By Laman Ismayilova
A great literary figure, Khurshidbanu Natavan, the daughter of Mehdi Gulu-khan, the last ruler of the Karabakh khanate is considered one of the best lyrical poetess of Azerbaijan. The legendary poetess was a great example of intelligence, aristocracy, philanthropy, and classic poetry.
Known as a prominent educator of her time, public figure, philanthropist, she won nationwide love. The legendary poetess left a deep trace in country's cultural and public life.
Natavan was born on August 6, 1832, in the town of Shusha. Being the only child in the family and descending from Panah Ali Khan, she was the only heir of the Karabakh khan, known to general public as the "daughter of the khan".
The poetess completed her education in Shusha and became well-versed in various European and Oriental languages as well as in music.

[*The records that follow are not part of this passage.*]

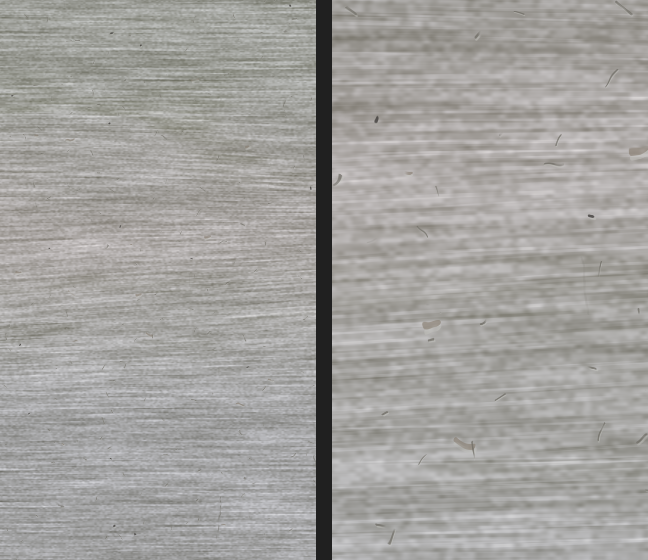
Left: the whole. Right: its middle third, enlarged.
Write a WebGL 2 fragment shader that draws this texture.

```glsl
#version 300 es
precision highp float;
precision highp int;

uniform vec2 u_resolution;
out vec4 outColor;

// Frequencies are cells per canvas height: x along the brush, y across it.
const vec2 FINE_FREQ   = vec2(18.0, 280.0);
const vec2 STROKE_FREQ = vec2(7.0, 140.0);
const vec2 BAND_FREQ   = vec2(3.0, 38.0);
const vec2 PATCH_FREQ  = vec2(3.5, 9.0);
const vec2 GRAIN_FREQ  = vec2(230.0, 380.0);
const float FINE_AMP   = 0.115;
const float STROKE_AMP = 0.085;
const float BAND_AMP   = 0.045;
const float PATCH_AMP  = 0.040;
const float GRAIN_AMP  = 0.105;
const float BASE_TONE  = 0.645;
const float LIGHT_LINE = 0.066;
const float DARK_LINE  = 0.052;
const vec3 COOL_TINT   = vec3(-0.004, -0.002, 0.013);
const vec3 WARM_TINT   = vec3(0.010, -0.003, -0.004);
const vec3 GREEN_TINT  = vec3(-0.004, 0.002, -0.006);
const vec3 STAIN_SHIFT = vec3(-0.098, -0.094, -0.125);
const vec3 PIT_COLOR   = vec3(0.25, 0.24, 0.23);
const vec3 NICK_COLOR  = vec3(0.42, 0.41, 0.38);
const vec3 CHIP_COLOR  = vec3(0.53, 0.49, 0.44);
const vec3 RIM_COLOR   = vec3(0.78, 0.78, 0.76);

// Integer PCG hash, three values in 0..1
vec3 hash3(ivec2 cell, int seed) {
    uvec3 v = uvec3(ivec3(cell, seed)) * 1664525u + 1013904223u;
    v.x += v.y * v.z; v.y += v.z * v.x; v.z += v.x * v.y;
    v ^= v >> 16u;
    v.x += v.y * v.z; v.y += v.z * v.x; v.z += v.x * v.y;
    return vec3(v >> 8u) / 16777216.0;
}

// Noise along one row, shifted at random so that rows never line up
float rowNoise(float x, int row, int seed) {
    x += 64.0 * hash3(ivec2(row, 977), seed).x;
    int cell = int(floor(x));
    return mix(hash3(ivec2(cell, row), seed).y,
               hash3(ivec2(cell + 1, row), seed).y,
               smoothstep(0.0, 1.0, fract(x)));
}

// Streaky noise centred on zero
float streak(vec2 p, vec2 freq, int seed) {
    p *= freq;
    int row = int(floor(p.y));
    return mix(rowNoise(p.x, row, seed), rowNoise(p.x, row + 1, seed),
               smoothstep(0.0, 1.0, fract(p.y))) - 0.5;
}

// Bristle lines, one per row, broken along their length
float bristles(vec2 p, float rows, int seed) {
    int row = int(floor(p.y * rows));
    float centre = mix(0.2, 0.8, rowNoise(p.x * 3.5, row, seed));
    float radius = mix(0.0005, 0.0014, hash3(ivec2(row, 31), seed).z);
    float soft = 0.7 / u_resolution.y;
    float d = abs(fract(p.y * rows) - centre) / rows;
    float strength = smoothstep(0.3, 0.85, rowNoise(p.x * 13.0, row, seed + 1))
                   * mix(0.35, 1.3, rowNoise(p.x * 110.0, row, seed + 1));
    return strength * (1.0 - smoothstep(radius - soft, radius + soft, d));
}

float bell(float x, float centre, float width) {
    float d = (x - centre) / width;
    return exp(-d * d);
}

float segmentDistance(vec2 p, vec2 halfAxis) {
    float t = clamp(dot(p, halfAxis) / dot(halfAxis, halfAxis), -1.0, 1.0);
    return length(p - halfAxis * t);
}

// Scattered strokes, one at most per cell: x = mark, y = lit lower edge
vec2 marks(vec2 p, float cellSize, float halfLength, float width,
           vec2 angleRange, float chance, int seed) {
    float soft = 0.7 / u_resolution.y;
    ivec2 home = ivec2(floor(p / cellSize));
    vec2 cover = vec2(0.0);
    for (int j = -1; j <= 1; j++)
    for (int i = -1; i <= 1; i++) {
        ivec2 cell = home + ivec2(i, j);
        vec3 place = hash3(cell, seed), shape = hash3(cell, seed + 1);
        if (place.z > chance) continue;
        float angle = mix(angleRange.x, angleRange.y, shape.x);
        vec2 axis = halfLength * mix(0.3, 1.0, shape.y) * vec2(cos(angle), sin(angle));
        vec2 d = p - (vec2(cell) + place.xy) * cellSize;
        float radius = width * mix(0.6, 1.2, shape.z);
        vec2 dist = vec2(segmentDistance(d, axis),
                         segmentDistance(d + vec2(-0.4, 1.0) * radius * 1.6, axis));
        cover = max(cover, 1.0 - smoothstep(radius - soft, radius + soft, dist));
    }
    return cover;
}

void main() {
    vec2 p = gl_FragCoord.xy / u_resolution.y;

    // Brush direction: a gentle rise in the middle, a slight fall above it
    float slope = 0.06 * bell(p.y, 0.48, 0.13) - 0.03 * bell(p.y, 0.70, 0.10);
    vec2 q = vec2(p.x, p.y - slope * (p.x - 0.28) + 0.006 * streak(p, vec2(5.0, 7.0), 1));

    // Brushed tone
    float fine = streak(q, FINE_FREQ, 2);
    float stroke = streak(q, STROKE_FREQ, 3);
    float patches = streak(q, PATCH_FREQ, 5);
    float tone = BASE_TONE + FINE_AMP * fine + STROKE_AMP * stroke
               + BAND_AMP * streak(q, BAND_FREQ, 4) + PATCH_AMP * patches
               + GRAIN_AMP * streak(p, GRAIN_FREQ, 6);
    for (int layer = 0; layer < 3; layer++) {
        float rows = 83.0 + 19.0 * float(layer);
        tone += LIGHT_LINE * bristles(q, rows, 60 + 4 * layer)
              - DARK_LINE * bristles(q, rows + 8.0, 62 + 4 * layer);
    }
    tone += 0.010 * bell(p.y, 0.58, 0.14) - 0.014 * smoothstep(0.7, 0.95, p.y);

    // Dark tones lean to olive; the tint drifts with height
    vec3 color = vec3(tone) - vec3(0.0, 0.01, 0.15) * max(0.73 - tone, 0.0);
    color += COOL_TINT * (1.0 - smoothstep(0.22, 0.46, p.y));
    color += WARM_TINT * bell(p.y, 0.60, 0.16) * (1.0 + patches);
    color += GREEN_TINT * smoothstep(0.66, 0.9, p.y);

    // Olive stains dragged along the strokes
    float zone = bell(p.y, 0.78, 0.09) + 0.4 * bell(p.y, 0.45, 0.09) + 0.3 * bell(p.y, 0.98, 0.04);
    float stain = smoothstep(0.05, 0.38, streak(q, vec2(6.0, 26.0), 9) + 0.3 * stroke);
    color += STAIN_SHIFT * zone * stain * clamp(0.6 - 1.2 * fine, 0.0, 1.0);

    // Wear: ragged chips, nicks, long scratches and pits
    vec2 w = p + 0.005 * vec2(streak(p, vec2(120.0), 11), streak(p, vec2(120.0), 12));
    vec2 chip = marks(w, 0.11, 0.007, 0.0017, vec2(-0.6, 0.6), 0.38, 20);
    vec2 nick = marks(w, 0.032, 0.0055, 0.0007, vec2(-1.4, 1.7), 0.40, 30);
    vec2 scratch = marks(w, 0.16, 0.05, 0.0007, vec2(1.15, 2.1), 0.36, 40);
    vec2 pit = marks(w, 0.11, 0.0011, 0.0013, vec2(0.0, 3.14), 0.30, 50);
    float broken = smoothstep(-0.3, 0.15, streak(p, vec2(170.0), 10));
    float lower = 1.0 - 0.8 * smoothstep(0.2, 0.45, p.y);
    color = mix(color, RIM_COLOR, 0.45 * broken * max(max(chip.y, nick.y), pit.y));
    color = mix(color, CHIP_COLOR, 0.65 * chip.x * broken);
    color = mix(color, NICK_COLOR, 0.7 * nick.x * broken);
    color = mix(color, NICK_COLOR, 0.6 * scratch.x * broken * lower);
    color = mix(color, PIT_COLOR, 0.8 * pit.x);

    outColor = vec4(clamp(color, 0.0, 1.0), 1.0);
}
```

Natavan was raised by her own aunt Govhar-khanum, who aroused her interest in music, poetry and drawing.
She grew popular through her relationship-themed ghazals and rubayat. Kindness, friendship, humanism and love were the main themes of Natavan's ghazals.
Her romantic poems express the feelings and sufferings of a woman who was not happy in her family life and who lost her son. She adopted the pen name ‘Natavan’, a Persian term meaning ‘powerless’, after her son’s tragic death in 1885.
Some of her known poems are ‘To My Son, Abbas’, ‘Lilac’, ‘Beloved, how could you break the oath to me you swore?’, and ‘Time has plunged me into an ocean of pain and woe…Some of her poems are still used in folk songs.
In addition to poetry, Natavan was also engaged in painting. She was exceptionally good at pencil sketching and attractive embroidery as well. Her landscape sketches were the first-of-a-kind in European style in Azerbaijani art, which perfectly combined the concepts of the Western and Oriental art forms. Her embroidery works were regarded as masterpieces.
After her father's death, she was closely engaged in philanthropy, promoting the social and cultural development of Karabakh.
Even though she took over the Karabakh Empire at a young age of 13, Natavan successfully established her literary career and managed responsibilities of developing her city, Shusha.
She did a lot for the welfare of people, including building water works, opening schools and building hospitals.
Prominent for her charity and social activity, Natavan was first to provide her home city Shusha with drinking water.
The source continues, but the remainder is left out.